She is known from two sources. Aya appears on a stela now in Würzburg. From this source it is clear that she was part of an influential family of high court officials and was related to the Vizier Ankhu.
She also appears in the Papyrus Boulaq 18. This is an administrative account belonging to the Theban palace of a Thirteenth Dynasty king. It was found in the tomb of the scribe of the great enclosure Neferhotep. The name of the king in this papyrus is only partly preserved. Many scholars read the remains as Sobekhotep II, although other dispute that reading. Other suggestions include King Sehetepkare Intef and King Imyremeshaw. Therefore, there is some doubt over the identification of Aya's husband.

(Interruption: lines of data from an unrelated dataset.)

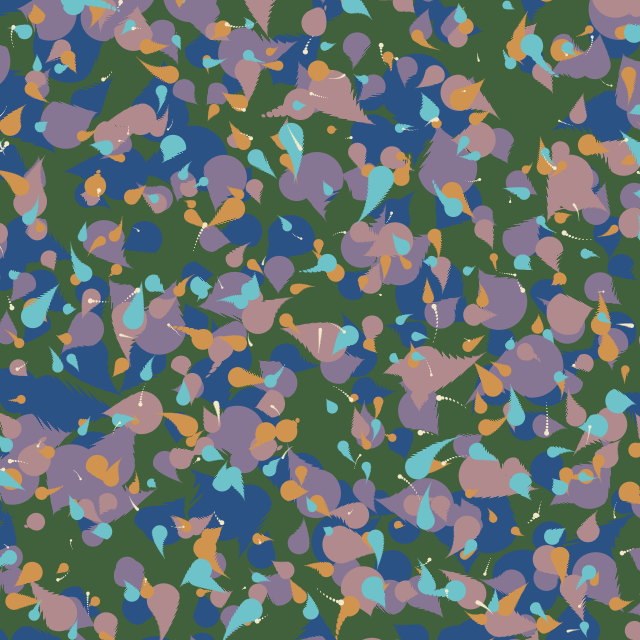
A WebGL 1 fragment shader for this pattern:

```glsl
precision highp float;
// Scattered curled petals with toothed edges and beaded tails, in flat layers on green.

uniform vec2 u_resolution;

vec4 hash4(vec3 p) {
  vec4 q = fract(p.xyzx * vec4(0.1031, 0.1030, 0.0973, 0.1099));
  q += dot(q, q.wzxy + 33.33);
  return fract((q.xxyz + q.yzzw) * q.zywx);
}

// Round head of radius 1 with a tapering tail, toothed mostly on one side.
float petal(vec2 p, float tail, float depth) {
  float t = clamp(p.x / tail, 0.0, 1.0);
  float phase = fract(4.3 * p.x + 2.2 * abs(p.y));
  float tooth = min(1.2 * phase, 6.0 * (1.0 - phase));
  float fringe = depth * (p.y > 0.0 ? 1.0 : 0.4) * smoothstep(0.0, 0.35, t);
  float width = pow(1.0 - pow(t, 1.5), 1.3) * (1.0 - fringe * tooth);
  float body = max(0.75 * (abs(p.y) - width), p.x - tail);
  return p.x < 0.0 ? length(p) - 1.0 : body;
}

// Round head followed by a row of shrinking beads.
float beads(vec2 p, float tail, float gap) {
  float x = gap * clamp(floor(p.x / gap + 0.5), 0.0, floor(tail / gap));
  float bead = length(p - vec2(x, 0.0)) - 0.62 * (1.0 - 0.85 * x / tail);
  return min(length(p) - 1.0, bead);
}

// Coverage of one layer: one turned, bent shape for each jittered cell.
float scatter(vec2 uv, float cells, float size, vec2 tailRange,
              float beadShare, float gap, float layer) {
  vec2 home = floor(uv * cells);
  float cover = 0.0;
  for (int j = -1; j <= 1; j++) {
    for (int i = -1; i <= 1; i++) {
      vec2 cell = home + vec2(float(i), float(j));
      vec4 place = hash4(vec3(cell + 17.0, layer));
      vec4 form = hash4(vec3(cell + 71.0, layer + 9.0));

      float radius = size * mix(0.35, 1.0, place.z * place.z);
      float tail = mix(tailRange.x, tailRange.y, form.x);
      float angle = 6.2832 * place.w;
      float c = cos(angle), s = sin(angle);
      vec2 p = mat2(c, -s, s, c) * (uv - (cell + place.xy) / cells) / radius;
      p.x += 0.42 * tail;

      // Curl the tail, and correct the distance for the shear.
      float bend = 1.3 * (form.y - 0.5) / tail;
      float along = clamp(p.x, 0.0, tail);
      p.y += bend * along * along;
      float slope = 2.0 * bend * along;

      float d = form.z < beadShare ? beads(p, tail, gap)
                                   : petal(p, tail, mix(0.12, 0.6, form.w));
      d *= radius * inversesqrt(1.0 + slope * slope);
      cover = max(cover, clamp(0.5 - d * u_resolution.y, 0.0, 1.0));
    }
  }
  return cover;
}

void main() {
  vec2 uv = gl_FragCoord.xy / u_resolution.y;

  vec3 green = vec3(0.25, 0.38, 0.23);
  vec3 blue = vec3(0.17, 0.32, 0.52);
  vec3 mauve = vec3(0.53, 0.46, 0.58);
  vec3 rose = vec3(0.69, 0.54, 0.55);
  vec3 ochre = vec3(0.82, 0.58, 0.31);
  vec3 cyan = vec3(0.43, 0.76, 0.79);
  vec3 cream = vec3(0.95, 0.91, 0.79);

  // Large shapes lie below, small ones on top.
  vec3 color = green;
  color = mix(color, blue, scatter(uv, 10.0, 0.058, vec2(1.2, 2.2), 0.0, 0.5, 1.0));
  color = mix(color, mauve, scatter(uv, 10.0, 0.050, vec2(1.1, 2.2), 0.0, 0.5, 2.0));
  color = mix(color, rose, scatter(uv, 10.0, 0.039, vec2(1.1, 2.6), 0.05, 0.4, 3.0));
  color = mix(color, ochre, scatter(uv, 12.0, 0.0185, vec2(1.2, 4.0), 0.2, 0.45, 4.0));
  color = mix(color, cyan, scatter(uv, 11.0, 0.0205, vec2(1.2, 3.8), 0.1, 0.4, 5.0));
  color = mix(color, cream, scatter(uv, 10.0, 0.0047, vec2(3.0, 14.0), 0.7, 1.25, 6.0));

  gl_FragColor = vec4(color, 1.0);
}
```
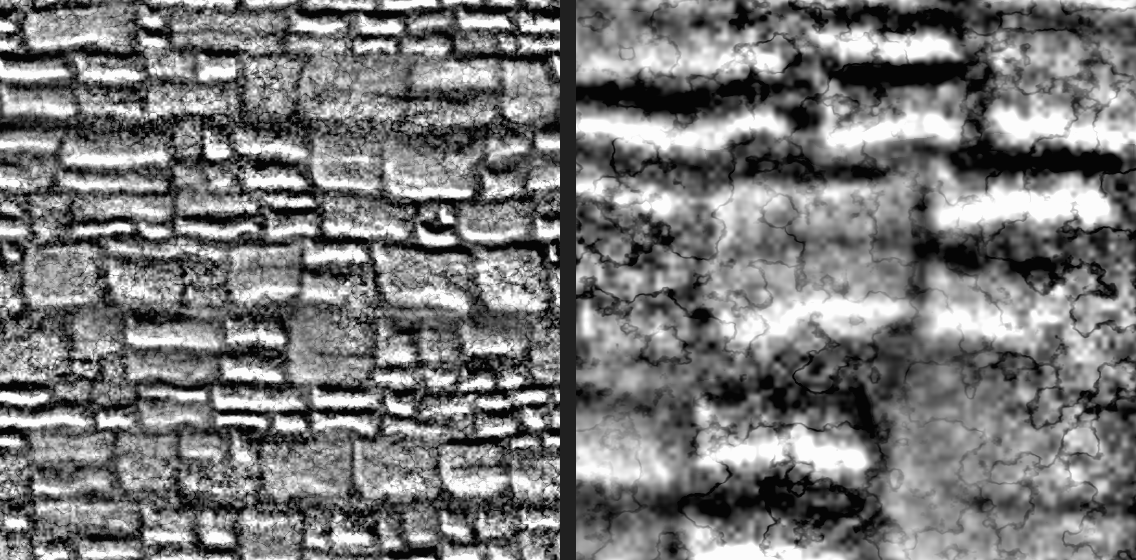
Left, the full canvas; right, a detail of the centre.
Reproduce this texture map procedurally as a WebGL 1 fragment shader.

```glsl
precision highp float;
// Tiling relief of a rough dry-stone wall, embossed in high-contrast grey.

uniform vec2 u_resolution;

#define COURSES 9.0
#define COLUMNS 7.0
#define BEVEL 0.022
#define JOINT 0.003
#define LIGHT vec2(0.30, 0.95)
#define EMBOSS_STEP 0.0055
#define EMBOSS_GAIN 1.05
#define ROUGHNESS 0.75
#define LEDGES 0.28
#define GRAIN 0.75
#define CRACKS 0.24
#define BASE_GREY 0.60

float hash(vec2 p, float seed) {
  vec3 q = fract(vec3(p.xyx + seed * 7.31) * vec3(0.1031, 0.1030, 0.0973));
  q += dot(q, q.yzx + 33.33);
  return fract((q.x + q.y) * q.z);
}

// Value noise on a lattice of freq cells that wraps at the canvas edge.
float noise(vec2 uv, vec2 freq, float seed) {
  vec2 p = uv * freq;
  vec2 i = floor(p);
  vec2 f = p - i;
  f = f * f * (3.0 - 2.0 * f);
  vec2 a = mod(i, freq);
  vec2 b = mod(i + 1.0, freq);
  float low = mix(hash(a, seed), hash(vec2(b.x, a.y), seed), f.x);
  float high = mix(hash(vec2(a.x, b.y), seed), hash(b, seed), f.x);
  return mix(low, high, f.y);
}

float fbm(vec2 uv, vec2 freq, float seed) {
  float sum = 0.0;
  float amp = 0.5;
  for (int i = 0; i < 5; i++) {
    sum += amp * noise(uv, freq, seed + float(i));
    freq *= 2.0;
    amp *= 0.5;
  }
  return sum;
}

// Position of the joint at the left of a column, jittered per course.
float jointAt(float column, float course) {
  return column + 0.7 * (hash(vec2(mod(column, COLUMNS), course), 3.0) - 0.5);
}

// Stone at uv: x = height of its rounded face, y = depth inside its outline.
vec2 stone(vec2 uv) {
  float y = uv.y * COURSES + 0.2 * sin(18.849556 * uv.y + 1.0);
  float row = floor(y);
  float course = mod(row, COURSES);
  float x = uv.x * COLUMNS + COLUMNS * hash(vec2(course, 5.0), 1.0);
  float column = floor(x);
  if (x < jointAt(column, course)) column -= 1.0;
  else if (x > jointAt(column + 1.0, course)) column += 1.0;

  vec2 lo = vec2(jointAt(column, course), row);
  vec2 hi = vec2(jointAt(column + 1.0, course), row + 1.0);
  vec2 id = vec2(mod(column, COLUMNS), course);

  // Some blocks split into two layers, some layers into two short stones.
  if (hash(id, 11.0) > 0.28) {
    float split = row + mix(0.34, 0.66, hash(id, 12.0));
    if (y < split) { hi.y = split; id.y += 20.0; }
    else { lo.y = split; id.y += 40.0; }
    if (hash(id, 13.0) > 0.65) {
      float cut = mix(lo.x, hi.x, mix(0.35, 0.65, hash(id, 14.0)));
      if (x < cut) { hi.x = cut; id.x += 20.0; }
      else { lo.x = cut; id.x += 40.0; }
    }
  }

  vec2 scale = 1.0 / vec2(COLUMNS, COURSES);
  vec2 local = (vec2(x, y) - 0.5 * (lo + hi)) * scale;
  vec2 halfSize = 0.5 * (hi - lo) * scale - JOINT;
  float radius = 0.5 * min(halfSize.x, halfSize.y);
  vec2 corner = abs(local) - halfSize + radius;
  float inside = radius - length(max(corner, 0.0)) - min(max(corner.x, corner.y), 0.0);

  float bevel = min(BEVEL, 1.6 * radius);
  float level = mix(0.2, 1.0, hash(id, 15.0));
  float tilt = dot(local, vec2(hash(id, 16.0), hash(id, 17.0)) - 0.5) * 9.0;
  return vec2(smoothstep(0.0, bevel, inside) * (level + tilt), inside);
}

// Full relief: warped stones, layered ledges and rough faces.
vec2 relief(vec2 uv) {
  vec2 bend = vec2(noise(uv, vec2(4.0, 5.0), 20.0), noise(uv, vec2(5.0, 4.0), 21.0)) - 0.5;
  vec2 ragged = vec2(fbm(uv, vec2(20.0), 22.0), fbm(uv, vec2(18.0, 22.0), 30.0)) - 0.5;
  vec2 block = stone(uv + 0.035 * bend + 0.022 * ragged);
  float ledge = smoothstep(0.45, 0.68, noise(uv + 0.012 * ragged, vec2(8.0, 26.0), 40.0));
  float rough = fbm(uv, vec2(14.0, 20.0), 41.0);
  return vec2(block.x + LEDGES * ledge + ROUGHNESS * rough, block.y);
}

void main() {
  vec2 uv = gl_FragCoord.xy / u_resolution;
  vec2 ahead = relief(uv + LIGHT * EMBOSS_STEP);
  vec2 behind = relief(uv - LIGHT * EMBOSS_STEP);
  float grey = BASE_GREY + EMBOSS_GAIN * (ahead.x - behind.x);

  // Shadow in the joints.
  grey -= 0.32 * (1.0 - smoothstep(-0.003, 0.009, 0.5 * (ahead.y + behind.y)));

  // Fine grain and crinkled hairline cracks, stronger in patches.
  float patchy = mix(0.4, 1.5, noise(uv, vec2(11.0, 14.0), 50.0));
  float grain = mix(noise(uv, vec2(130.0), 51.0), noise(uv, vec2(256.0), 52.0), 0.45) - 0.5;
  float vein = abs(fbm(uv, vec2(44.0, 52.0), 53.0) - 0.484);
  grey += patchy * (GRAIN * grain - CRACKS * (1.0 - smoothstep(0.0, 0.06, vein)));

  gl_FragColor = vec4(vec3(clamp(grey, 0.02, 0.99)), 1.0);
}
```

- K.S.B. Ryholt, The Political Situation in Egypt during the Second Intermediate Period (Carsten Niebuhr Institute Publications, vol. 20. Copenhagen: Museum Tusculanum Press, 1997), p. 243-245
- Dodson, Aidan and Hilton, Dyan. The Complete Royal Families of Ancient Egypt. Thames & Hudson. 2004.

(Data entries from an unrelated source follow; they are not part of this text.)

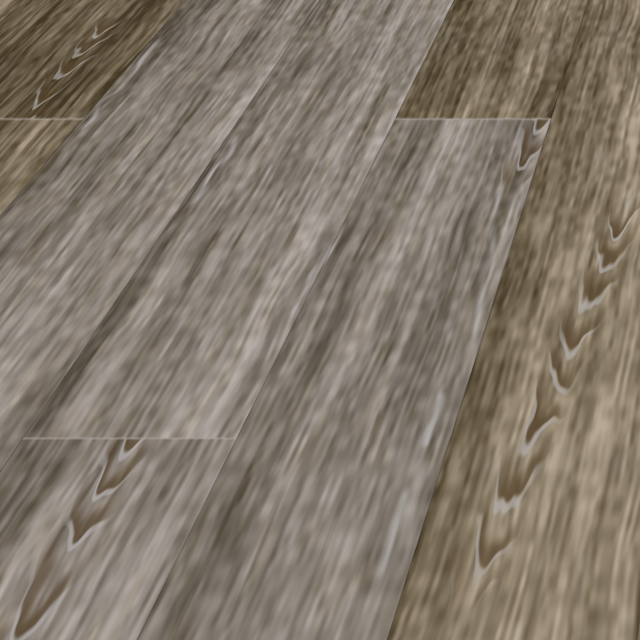
Give the GLSL for this texture, as a Shadertoy shader.

```glsl
// Weathered grey-brown oak floorboards receding in perspective, with staggered end joints.

const vec2  VANISH      = vec2(1.285, 2.160); // where the long seams meet
const float SEAM_U      = -0.315;             // one long seam, as a slope from VANISH
const float BOARD_WIDTH = 0.181;
const float BOARD_LEN   = 0.603;
const float JOINT_V     = 0.944;              // end joint of board column 0
const float SEAM_HALF   = 0.0022;
const float CONTRAST    = 1.3;
const float FIGURE_HALF = 0.024;              // half width of the arched grain
const float FIGURE_FREQ = 42.0;
const float FIGURE_RISE = 1.3;
const float STREAK_HALF = 0.0055;

const vec3 GREY_DARK  = vec3(0.39, 0.355, 0.315);
const vec3 GREY_LIGHT = vec3(0.67, 0.635, 0.61);
const vec3 WARM_DARK  = vec3(0.33, 0.285, 0.205);
const vec3 WARM_LIGHT = vec3(0.66, 0.605, 0.52);
const vec3 ARCH_BROWN = vec3(0.33, 0.26, 0.17);
const vec3 PALE       = vec3(0.70, 0.69, 0.69);

// Lines on the floor: u at near end, u at far end, near v, far v
const vec4 FIGURES[4] = vec4[4](
    vec4(-0.265, -0.203, 0.478, 0.680), vec4(-0.335, -0.323, 0.690, 0.760),
    vec4(-0.583, -0.583, 0.440, 0.560), vec4(-0.927, -0.931, 0.735, 0.840));
const vec4 STREAKS[6] = vec4[6](
    vec4(-0.665, -0.665, 0.675, 0.730), vec4(-0.321, -0.343, 0.590, 0.690),
    vec4(-0.332, -0.336, 0.485, 0.520), vec4(-0.333, -0.333, 0.538, 0.564),
    vec4(-0.503, -0.497, 0.605, 0.650), vec4(-0.851, -0.847, 0.735, 0.820));

float hash(vec2 p) {
    return fract(sin(dot(p, vec2(12.9898, 78.233))) * 43758.5453);
}

float noise(vec2 p) {
    vec2 i = floor(p), f = fract(p);
    f = f * f * (3.0 - 2.0 * f);
    return mix(mix(hash(i), hash(i + vec2(1, 0)), f.x),
               mix(hash(i + vec2(0, 1)), hash(i + vec2(1, 1)), f.x), f.y);
}

// Board coordinates: whole part is the board, fraction the place on it
vec2 boardCoord(vec2 p) {
    float across = (p.x - SEAM_U) / BOARD_WIDTH;
    float joint = JOINT_V + floor(across) * BOARD_LEN / 3.0;
    return vec2(across, (p.y - joint) / BOARD_LEN);
}

// x: sideways offset from a floor line, y: mask along its length
vec2 alongLine(vec2 p, vec4 line) {
    float t = (p.y - line.z) / (line.w - line.z);
    float mask = smoothstep(-0.05, 0.1, t) * smoothstep(1.05, 0.9, t);
    return vec2(p.x - mix(line.x, line.y, t), mask);
}

vec3 floorColour(vec2 uv) {
    float depth = VANISH.y - uv.y;
    vec2 p = vec2((uv.x - VANISH.x) / depth, 1.0 / depth);
    vec2 cell = boardCoord(p), id = floor(cell), local = fract(cell);

    // Grain: layers of noise stretched along the board
    vec2 g = p + 40.0 * vec2(hash(id), hash(id + 7.3));
    g.x += 0.006 * (noise(g * vec2(14.0, 28.0)) - 0.5);
    float broad = noise(g * vec2(34.0, 5.0)) - 0.5;
    float middle = noise(g * vec2(110.0, 14.0)) - 0.5;
    float fine = noise(g * vec2(290.0, 46.0)) - 0.5;
    float speck = noise(g * vec2(260.0, 170.0)) - 0.5;
    float pores = smoothstep(0.6, 0.9, noise(g * vec2(190.0, 19.0) + 5.0));
    float tone = 0.40 * broad + 0.36 * middle + 0.42 * fine + 0.32 * speck;
    tone -= 0.24 * pores * (0.6 - broad);
    tone -= 0.20 * smoothstep(0.38, 0.05, local.x) - 0.06;

    // Board tint: grey in the middle, warmer to either side
    float warm = smoothstep(0.8, 1.2, abs(id.x + 0.5 * id.y + 2.25));
    tone += 0.05 * id.x * warm + 0.08 * (hash(id + 3.1) - 0.5);
    float tint = clamp(warm + 0.9 * (noise(g * vec2(120.0, 60.0) + 9.0) - 0.5)
                       * (1.0 - 0.5 * warm), 0.0, 1.0);
    float level = clamp(0.53 + CONTRAST * tone, -0.2, 1.15);
    vec3 colour = mix(mix(GREY_DARK, GREY_LIGHT, level),
                      mix(WARM_DARK, WARM_LIGHT, level), tint);

    // Arched figure: nested rounded chevrons, brown with a pale rim
    float wobble = noise(p * vec2(50.0, 30.0)) + 0.4 * noise(p * vec2(160.0, 90.0));
    for (int i = 0; i < 4; i++) {
        vec4 line = FIGURES[i];
        vec2 middlePoint = 0.5 * vec2(line.x + line.y, line.z + line.w);
        if (floor(boardCoord(middlePoint)) != id) continue;
        vec2 a = alongLine(p, line);
        float mask = a.y * smoothstep(FIGURE_HALF, 0.2 * FIGURE_HALF, abs(a.x));
        float arch = length(vec2(a.x, 0.003));
        float ring = fract(FIGURE_FREQ * (p.y - FIGURE_RISE * arch) + wobble);
        float rim = smoothstep(0.0, 0.1, ring) * smoothstep(0.3, 0.16, ring);
        float brown = smoothstep(0.18, 0.32, ring) * smoothstep(0.9, 0.35, ring);
        colour = mix(colour, ARCH_BROWN, 0.75 * brown * mask);
        colour = mix(colour, PALE, 0.65 * rim * mask);
    }

    // Pale worn streaks with ragged edges
    for (int i = 0; i < 6; i++) {
        vec2 s = alongLine(p, STREAKS[i]);
        s.x += 0.010 * (noise(p * vec2(20.0, 70.0)) - 0.5);
        float worn = smoothstep(STREAK_HALF, 0.0, abs(s.x)) * s.y;
        colour = mix(colour, PALE, worn * (0.55 + 0.8 * fine));
    }

    // Dark long seams, pale end joints
    float seam = min(local.x, 1.0 - local.x) * BOARD_WIDTH * depth;
    float joint = min(local.y, 1.0 - local.y) * BOARD_LEN * depth * depth;
    colour *= 1.0 - 0.18 * smoothstep(SEAM_HALF, 0.0, seam);
    return mix(colour, GREY_LIGHT, 0.55 * smoothstep(1.6 * SEAM_HALF, 0.0, joint));
}

void mainImage(out vec4 fragColor, in vec2 fragCoord) {
    vec3 sum = vec3(0.0);
    for (int i = 0; i < 4; i++) { // 2 x 2 samples smooth every edge
        vec2 shift = 0.5 * vec2(i & 1, i >> 1) - 0.25;
        sum += floorColour((fragCoord + shift) / iResolution.xy);
    }
    fragColor = vec4(sum / 4.0, 1.0);
}
```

- Wolfram Grajetzki, Ancient Egyptian Queens: A Hieroglyphic Dictionary. London, Golden House Publications, 2005, p.36 ISBN 0-9547218-9-6